Input:

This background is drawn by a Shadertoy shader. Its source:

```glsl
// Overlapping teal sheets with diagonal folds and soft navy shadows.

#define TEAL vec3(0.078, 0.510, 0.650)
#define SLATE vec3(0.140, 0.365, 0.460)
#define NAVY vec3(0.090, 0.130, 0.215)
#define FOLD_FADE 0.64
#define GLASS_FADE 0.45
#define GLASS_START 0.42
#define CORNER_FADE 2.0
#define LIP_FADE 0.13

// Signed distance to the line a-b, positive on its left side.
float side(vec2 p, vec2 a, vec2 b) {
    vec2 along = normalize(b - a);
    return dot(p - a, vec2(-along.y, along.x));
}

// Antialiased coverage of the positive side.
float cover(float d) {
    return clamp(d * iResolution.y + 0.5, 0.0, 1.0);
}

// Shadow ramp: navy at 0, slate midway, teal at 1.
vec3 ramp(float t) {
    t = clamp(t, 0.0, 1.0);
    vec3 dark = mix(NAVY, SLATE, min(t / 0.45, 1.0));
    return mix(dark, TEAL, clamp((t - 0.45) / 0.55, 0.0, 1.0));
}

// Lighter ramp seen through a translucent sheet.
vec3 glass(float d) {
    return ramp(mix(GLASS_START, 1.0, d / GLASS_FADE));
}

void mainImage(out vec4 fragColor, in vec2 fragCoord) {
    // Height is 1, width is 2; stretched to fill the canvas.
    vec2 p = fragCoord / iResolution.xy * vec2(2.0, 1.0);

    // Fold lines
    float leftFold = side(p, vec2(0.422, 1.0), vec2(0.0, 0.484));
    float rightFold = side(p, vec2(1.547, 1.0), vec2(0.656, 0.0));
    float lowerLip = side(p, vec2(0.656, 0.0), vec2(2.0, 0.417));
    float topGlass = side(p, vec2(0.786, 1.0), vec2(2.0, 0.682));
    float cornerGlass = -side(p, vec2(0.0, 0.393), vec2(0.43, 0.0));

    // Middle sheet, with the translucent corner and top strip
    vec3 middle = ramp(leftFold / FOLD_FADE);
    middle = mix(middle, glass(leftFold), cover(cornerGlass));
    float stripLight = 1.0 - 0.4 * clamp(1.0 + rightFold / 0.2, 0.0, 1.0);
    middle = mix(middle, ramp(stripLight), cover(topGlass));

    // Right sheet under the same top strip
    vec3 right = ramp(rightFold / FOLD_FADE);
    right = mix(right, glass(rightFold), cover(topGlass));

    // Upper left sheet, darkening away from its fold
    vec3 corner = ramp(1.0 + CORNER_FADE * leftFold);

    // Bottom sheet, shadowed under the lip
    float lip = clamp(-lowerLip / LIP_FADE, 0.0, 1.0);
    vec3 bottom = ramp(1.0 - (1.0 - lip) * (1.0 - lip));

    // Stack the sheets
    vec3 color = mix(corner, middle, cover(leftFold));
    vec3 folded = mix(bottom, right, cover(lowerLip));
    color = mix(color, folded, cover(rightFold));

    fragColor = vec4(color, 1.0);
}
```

Goal of the exercise: So that nothing is lost, return the listing exactly and completely.

Exercise output:
This background is drawn by a Shadertoy shader. Its source:

```glsl
// Overlapping teal sheets with diagonal folds and soft navy shadows.

#define TEAL vec3(0.078, 0.510, 0.650)
#define SLATE vec3(0.140, 0.365, 0.460)
#define NAVY vec3(0.090, 0.130, 0.215)
#define FOLD_FADE 0.64
#define GLASS_FADE 0.45
#define GLASS_START 0.42
#define CORNER_FADE 2.0
#define LIP_FADE 0.13

// Signed distance to the line a-b, positive on its left side.
float side(vec2 p, vec2 a, vec2 b) {
    vec2 along = normalize(b - a);
    return dot(p - a, vec2(-along.y, along.x));
}

// Antialiased coverage of the positive side.
float cover(float d) {
    return clamp(d * iResolution.y + 0.5, 0.0, 1.0);
}

// Shadow ramp: navy at 0, slate midway, teal at 1.
vec3 ramp(float t) {
    t = clamp(t, 0.0, 1.0);
    vec3 dark = mix(NAVY, SLATE, min(t / 0.45, 1.0));
    return mix(dark, TEAL, clamp((t - 0.45) / 0.55, 0.0, 1.0));
}

// Lighter ramp seen through a translucent sheet.
vec3 glass(float d) {
    return ramp(mix(GLASS_START, 1.0, d / GLASS_FADE));
}

void mainImage(out vec4 fragColor, in vec2 fragCoord) {
    // Height is 1, width is 2; stretched to fill the canvas.
    vec2 p = fragCoord / iResolution.xy * vec2(2.0, 1.0);

    // Fold lines
    float leftFold = side(p, vec2(0.422, 1.0), vec2(0.0, 0.484));
    float rightFold = side(p, vec2(1.547, 1.0), vec2(0.656, 0.0));
    float lowerLip = side(p, vec2(0.656, 0.0), vec2(2.0, 0.417));
    float topGlass = side(p, vec2(0.786, 1.0), vec2(2.0, 0.682));
    float cornerGlass = -side(p, vec2(0.0, 0.393), vec2(0.43, 0.0));

    // Middle sheet, with the translucent corner and top strip
    vec3 middle = ramp(leftFold / FOLD_FADE);
    middle = mix(middle, glass(leftFold), cover(cornerGlass));
    float stripLight = 1.0 - 0.4 * clamp(1.0 + rightFold / 0.2, 0.0, 1.0);
    middle = mix(middle, ramp(stripLight), cover(topGlass));

    // Right sheet under the same top strip
    vec3 right = ramp(rightFold / FOLD_FADE);
    right = mix(right, glass(rightFold), cover(topGlass));

    // Upper left sheet, darkening away from its fold
    vec3 corner = ramp(1.0 + CORNER_FADE * leftFold);

    // Bottom sheet, shadowed under the lip
    float lip = clamp(-lowerLip / LIP_FADE, 0.0, 1.0);
    vec3 bottom = ramp(1.0 - (1.0 - lip) * (1.0 - lip));

    // Stack the sheets
    vec3 color = mix(corner, middle, cover(leftFold));
    vec3 folded = mix(bottom, right, cover(lowerLip));
    color = mix(color, folded, cover(rightFold));

    fragColor = vec4(color, 1.0);
}
```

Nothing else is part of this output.